STEVE INSKEEP, HOST:
The attorney general, Loretta Lynch, says she is stepping away from a case involving Hillary Clinton's emails. She says she will defer to the judgment of career prosecutors and FBI agents. They can do whatever they want to do in the investigation. The announcement follows an uproar over a chat the attorney general had with former President Bill Clinton the other day.
NPR's Carrie Johnson our justice correspondent is covering the story, and, Carrie, the phrase that's coming to mind is recusing herself. Is she recusing herself from this case?
CARRIE JOHNSON, BYLINE: Steve, this is not a formal legal recusal under that definition. She may still review the conclusions, but it's unlikely she's going to alter them in any way whatsoever. So to call this a recusal is not quite right. She is however - more or less said she's going to defer to whatever the independent career lawyers are going to do here.
INSKEEP: So she'll pass on this, but she's saying in advance she's going to follow what the professionals tell her to do. How if at all is this related to this much debated meeting, informal meeting she had with Bill Clinton?
JOHNSON: People at the Justice Department are saying something like this was under consideration for some time. Steve, it's quite clear to me that bipartisan on rest this week in Washington over her chance meeting with President Bill Clinton on an airport tarmac on Monday definitely played a huge role in this decision.
Lynch, of course, says that was a social chat. They talked about golf and grandkids. Nothing about any investigations came up, but boy, oh, boy, Republicans and Democrats alike united yesterday in disapproval over that meeting.
INSKEEP: So, Carrie, when might this investigation be over? After all, Hillary Clinton's about to accept the Democratic nomination and stand for election in November.
JOHNSON: Steve, we don't know for sure. By some measures, it's already late and overdue. Of course, Hillary Clinton's preparing to accept her party's nomination in just two or three weeks, and I think the Justice Department would like to have something done by then. They say they need to be both speedy and right. That's the challenge here.
INSKEEP: I suppose another challenge is that anything that they come up with is going to be interpreted through a political lens. People are going to see politics in it.
JOHNSON: That's exactly right. Even with the attorney general's announcement today that she's removing herself more or less from the process, it's hard to imagine the result won't be politicized in some fashion by people outside DOJ and the FBI.
INSKEEP: Carrie, thanks very much.
JOHNSON: You're welcome.
INSKEEP: That's NPR justice correspondent Carrie Johnson. Transcript provided by NPR, Copyright NPR.

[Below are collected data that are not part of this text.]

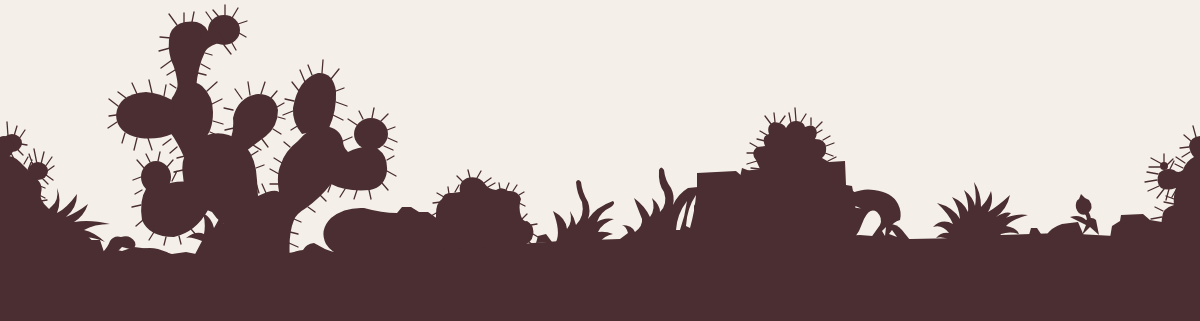
<!DOCTYPE html>
<html lang="en">
<head>
<meta charset="utf-8">
<title>Desert cactus silhouette</title>
<style>
:root { --sky: #f4f0e9; --earth: #4b2e31; }
html, body { margin: 0; background: var(--sky); overflow: hidden; }
.desert { display: block; width: 1200px; height: 321px; background: var(--sky); fill: var(--earth); }
.spines { fill: none; stroke: var(--earth); stroke-width: 1.3; stroke-linecap: round; }
.stem { fill: none; stroke: var(--earth); stroke-width: 4; stroke-linecap: round; }
.gap { fill: var(--sky); }
</style>
</head>
<body>
<svg class="desert" viewBox="0 0 1200 321" role="img" aria-label="Silhouette of a desert with cacti, agaves and rocks">
  <path id="ground" d="M0 240H100L104 252L112 249L122 251L134 247L150 249L172 254L186 252L196 254L216 251L288 253L310 250L330 252L360 249L400 252L436 248L480 247L520 244L560 241L620 239L660 234L700 234L760 240L860 235L910 239L960 238L1000 235L1060 233L1114 236L1200 236V321H0Z"/>

  <g id="left-edge-cactus">
    <path d="M0 156Q12 154 20 162Q27 168 32 176Q44 182 41 193Q39 200 48 208Q58 218 68 222Q86 232 104 253H0Z"/>
    <ellipse cx="12" cy="143" rx="10" ry="9"/>
    <ellipse cx="4" cy="147" rx="10" ry="11"/>
    <ellipse cx="38" cy="171" rx="10" ry="9"/>
    <path class="spines" d="M8 136L7 122M14 136L17 126M19 139L25 130M21 144L27 145M18 150L23 155M10 151L14 159M33 165L29 154M37 164L34 149M41 164L44 152M45 167L52 157M47 171L54 166M46 175L53 180M42 178L48 184M24 164L28 157M28 170L32 160M40 186L45 188M39 195L45 198M41 201L47 200"/>
  </g>

  <g id="left-agave">
    <path d="M46 232Q42 214 52 206Q59 200 57 188Q62 200 57 213Q66 209 77 194Q77 208 66 217Q78 212 88 204Q84 216 74 222Q90 219 110 224Q94 224 84 230Q94 232 105 242Q92 236 82 238L96 254H46Z"/>
    <path d="M102 253Q108 247 110 241Q114 235 121 237Q130 234 135 242Q137 248 130 249L122 247L116 253Z"/>
    <path d="M132 253Q144 246 158 249Q166 251 174 256Z"/>
  </g>

  <g id="prickly-pear">
    <path d="M185 22Q202 19 208 31Q211 41 205 52Q198 66 196 88H178Q177 72 171 60Q167 46 170 34Q174 24 185 22Z"/>
    <ellipse cx="224" cy="30" rx="16" ry="15"/>
    <path d="M200 33Q209 34 214 24L226 44Q214 41 204 52Z"/>
    <path d="M178 84Q192 78 202 86Q213 96 213 112Q213 132 203 140L184 157Q178 143 170 132Q164 116 172 98Q177 91 178 84Z"/>
    <path d="M146 92Q160 93 174 101L172 134Q158 140 140 138Q117 134 116 115Q118 94 146 92Z"/>
    <path d="M258 94Q275 94 278 110Q278 126 266 136Q254 145 245 152L231 138Q234 129 233 118Q238 97 258 94Z"/>
    <path d="M318 73Q333 72 336 91Q337 110 329 128L302 134Q292 122 293 108Q298 79 318 73Z"/>
    <path d="M204 136Q222 129 239 140Q256 153 257 180L258 196Q274 188 279 192Q276 174 281 164Q285 151 298 141Q308 128 325 126Q340 128 343 141Q343 147 348 152Q364 144 378 149Q388 156 387 171Q385 187 370 190Q346 192 331 184Q320 198 306 208Q296 214 294 220Q288 234 290 260H234V228Q221 226 212 212L202 208Q184 196 183 176Q180 158 190 147Q196 142 204 136Z"/>
    <ellipse cx="371" cy="134" rx="17" ry="16"/>
    <ellipse cx="156" cy="177" rx="15" ry="16"/>
    <path d="M160 187Q174 180 190 182L208 210Q196 232 174 237Q149 237 142 220Q139 200 146 189Z"/>
    <path d="M192 260L202 241Q190 236 186 238Q196 230 204 234Q206 224 203 213Q212 218 214 228L219 219L224 224L236 216V262Z"/>
    <path class="spines" d="M177 25L169 14M184 23L184 13M192 22L194 12M171 38L160 37M170 48L159 51M172 60L161 68M175 70L167 75M201 64L210 69M198 73L206 75M205 53L212 55M213 22L206 12M219 17L213 10M225 16L225 5M232 18L238 8M238 24L247 21M239 33L246 37M232 43L236 50M224 45L231 54M176 88L170 84M207 91L217 82M212 104L222 99M213 121L223 124M210 132L219 136M171 139L163 145M177 147L170 153M152 93L149 80M164 96L166 85M137 94L132 83M126 98L118 92M118 106L109 99M116 115L109 116M117 122L108 128M125 133L122 143M137 138L134 150M148 138L152 150M242 99L235 89M250 95L248 82M261 94L265 82M271 98L277 91M277 107L284 103M278 117L285 119M273 129L281 134M262 139L268 147M253 145L261 150M233 110L224 108M234 128L225 130M299 91L292 82M305 82L300 70M312 75L308 65M322 73L323 60M331 79L339 69M336 91L344 88M336 102L347 106M333 115L343 120M294 101L285 99M293 111L283 115M299 125L291 130M357 125L348 119M363 119L359 111M372 118L374 108M381 121L388 114M387 130L395 127M388 138L397 142M384 146L393 150M387 160L394 156M387 171L396 176M382 183L388 190M369 190L371 199M357 190L354 199M345 189L340 197M343 141L352 137M331 184L328 192M320 195L326 201M308 207L315 212M282 163L274 158M279 174L270 169M279 184L270 184M266 193L262 184M259 193L256 183M290 147L284 142M250 156L258 151M256 168L264 165M185 156L177 158M183 170L174 172M144 168L137 160M150 162L146 154M158 161L160 152M167 167L173 160M141 177L133 180M142 190L135 194M141 205L132 207M143 220L136 226M154 232L149 240M166 237L164 245M179 236L181 244M191 229L197 236M294 219L301 222M290 232L298 234M289 243L298 247M172 181L177 171"/>
  </g>

  <g id="boulders">
    <path d="M286 256Q296 250 303 250Q306 244 314 243L325 249L344 256Z"/>
    <path d="M326 244Q319 230 331 218Q344 207 364 208Q382 213 397 213L402 207L411 207L419 212L428 212L442 222V256H342Q331 252 326 244Z"/>
  </g>

  <g id="cactus-cluster">
    <path d="M436 250V214Q436 203 442 199Q444 192 452 193L460 192Q458 182 467 178Q479 175 485 184Q488 189 496 190Q502 186 508 191Q518 190 521 199Q518 207 521 216Q523 222 527 221Q535 226 533 235Q532 244 520 246Z"/>
    <path class="spines" d="M444 197L437 193M449 194L448 187M455 192L459 185M441 202L433 203M438 212L431 216M463 182L457 176M470 178L468 170M477 178L481 171M484 183L491 178M488 187L495 183M500 189L499 183M506 190L509 183M513 191L517 185M519 195L524 192M519 203L525 206M522 219L527 214M531 225L537 224M533 234L538 237M529 242L533 245"/>
    <path d="M536 243L538 236L546 234L552 242Z"/>
  </g>

  <g id="agaves">
    <path d="M556 242Q561 232 553 211Q566 218 567 229Q573 222 570 211Q574 217 576 225Q585 216 582 202Q577 194 576 182Q578 178 581 182Q582 192 588 202Q591 211 588 219Q596 207 613 201Q616 203 611 207Q600 212 597 222Q604 217 614 219Q602 223 598 232Q606 231 613 234Q604 236 600 242Z"/>
    <path d="M620 239L628 233Q626 226 622 225Q632 225 635 232Q643 226 642 219Q636 204 634 198Q645 206 650 217Q656 209 652 198Q660 205 660 212Q668 204 664 192Q658 184 659 170Q661 165 664 170Q665 180 671 188Q675 196 673 205Q678 194 688 188L698 187V240H630Z"/>
    <path class="gap" d="M676 230Q677 214 687 201Q685 216 680 230ZM686 226Q687 208 696 195Q695 210 690 228Z"/>
  </g>

  <g id="rock-cactus">
    <path d="M697 173L736 171L743 177L744 171L760 169L756 160Q750 153 757 147L765 146Q761 136 769 134Q766 125 774 122Q784 123 786 128Q790 120 797 121Q804 122 805 127Q813 123 816 129Q818 134 815 139Q825 139 826 147Q827 154 822 158L829 162L845 161L846 185L852 186L853 191L856 193L854 242H694V206Q700 196 697 188Z"/>
    <path d="M740 177L742 168L750 171V180Z"/>
    <path class="spines" d="M771 124L765 116M775 122L774 113M780 123L785 116M791 123L789 113M796 121L795 108M801 122L806 114M811 125L811 118M816 128L822 122M815 134L822 130M767 135L760 131M765 141L757 139M757 147L750 143M755 153L747 153M757 161L747 164M760 169L751 168M823 140L830 136M826 146L834 143M825 153L833 156M828 161L836 157"/>
    <path d="M852 193Q864 188 874 190Q892 192 898 204Q902 212 900 220Q893 222 890 228L902 239H870L880 225Q883 218 877 212Q870 207 864 219L859 231L853 240V208Q860 207 867 211L853 205Z"/>
    <path d="M890 224Q897 224 902 230L910 240H888Z"/>
    <path class="gap" d="M882 231L886 227L885 236ZM889 234L892 230L897 237Z"/>
  </g>

  <g id="right-agave">
    <path d="M950 240Q942 236 936 238Q941 232 949 233Q942 224 933 227Q942 218 953 224Q949 214 937 203Q953 207 960 219Q959 207 952 197Q964 202 968 212Q969 202 964 190Q973 197 975 206Q977 196 974 182Q981 192 981 207Q988 200 991 191Q994 202 988 212Q997 207 1010 195Q1007 209 996 217Q1005 211 1011 213Q1006 219 1001 220Q1014 213 1028 215Q1013 219 1006 226Q1017 228 1019 234Q1010 231 1001 234L996 242Z"/>
  </g>

  <g id="seedling-and-stones">
    <path d="M1029 235L1031 228L1037 228L1041 234Z"/>
    <path d="M1046 236Q1050 228 1062 224L1078 222L1084 236Z"/>
    <path d="M1081 194Q1084 198 1089 200Q1095 208 1087 214Q1079 217 1076 208Q1075 201 1079 199Z"/>
    <path class="stem" d="M1085 211Q1090 216 1089 224"/>
    <path d="M1070 217Q1080 214 1086 220Q1092 216 1096 220L1099 235L1090 227L1082 235L1086 225Q1078 221 1070 217Z"/>
    <path d="M1110 238L1112 226L1120 221L1121 215L1143 214L1150 220L1162 222L1170 240H1112Z"/>
  </g>

  <g id="right-edge-cactus">
    <path d="M1200 136Q1190 137 1189 146Q1190 153 1194 157Q1186 161 1183 170Q1178 174 1174 170Q1166 167 1159 173Q1155 182 1161 188Q1167 191 1176 188Q1173 196 1174 205Q1162 208 1162 218Q1160 230 1163 244H1200Z"/>
    <circle cx="1164" cy="166" r="4"/>
    <path class="spines" d="M1191 141L1184 135M1196 137L1193 126M1189 147L1180 148M1190 152L1182 157M1185 163L1176 157M1183 168L1175 164M1162 164L1151 158M1164 163L1164 154M1167 165L1173 159M1160 167L1149 167M1158 174L1147 172M1157 180L1145 182M1159 186L1148 191M1164 189L1157 198M1169 189L1166 200M1176 190L1172 197M1174 199L1166 196M1174 204L1164 202M1163 211L1155 207M1162 217L1151 219M1170 169L1174 161"/>
  </g>
</svg>
</body>
</html>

NPR transcripts are created on a rush deadline by an NPR contractor. This text may not be in its final form and may be updated or revised in the future. Accuracy and availability may vary. The authoritative record of NPR’s programming is the audio record.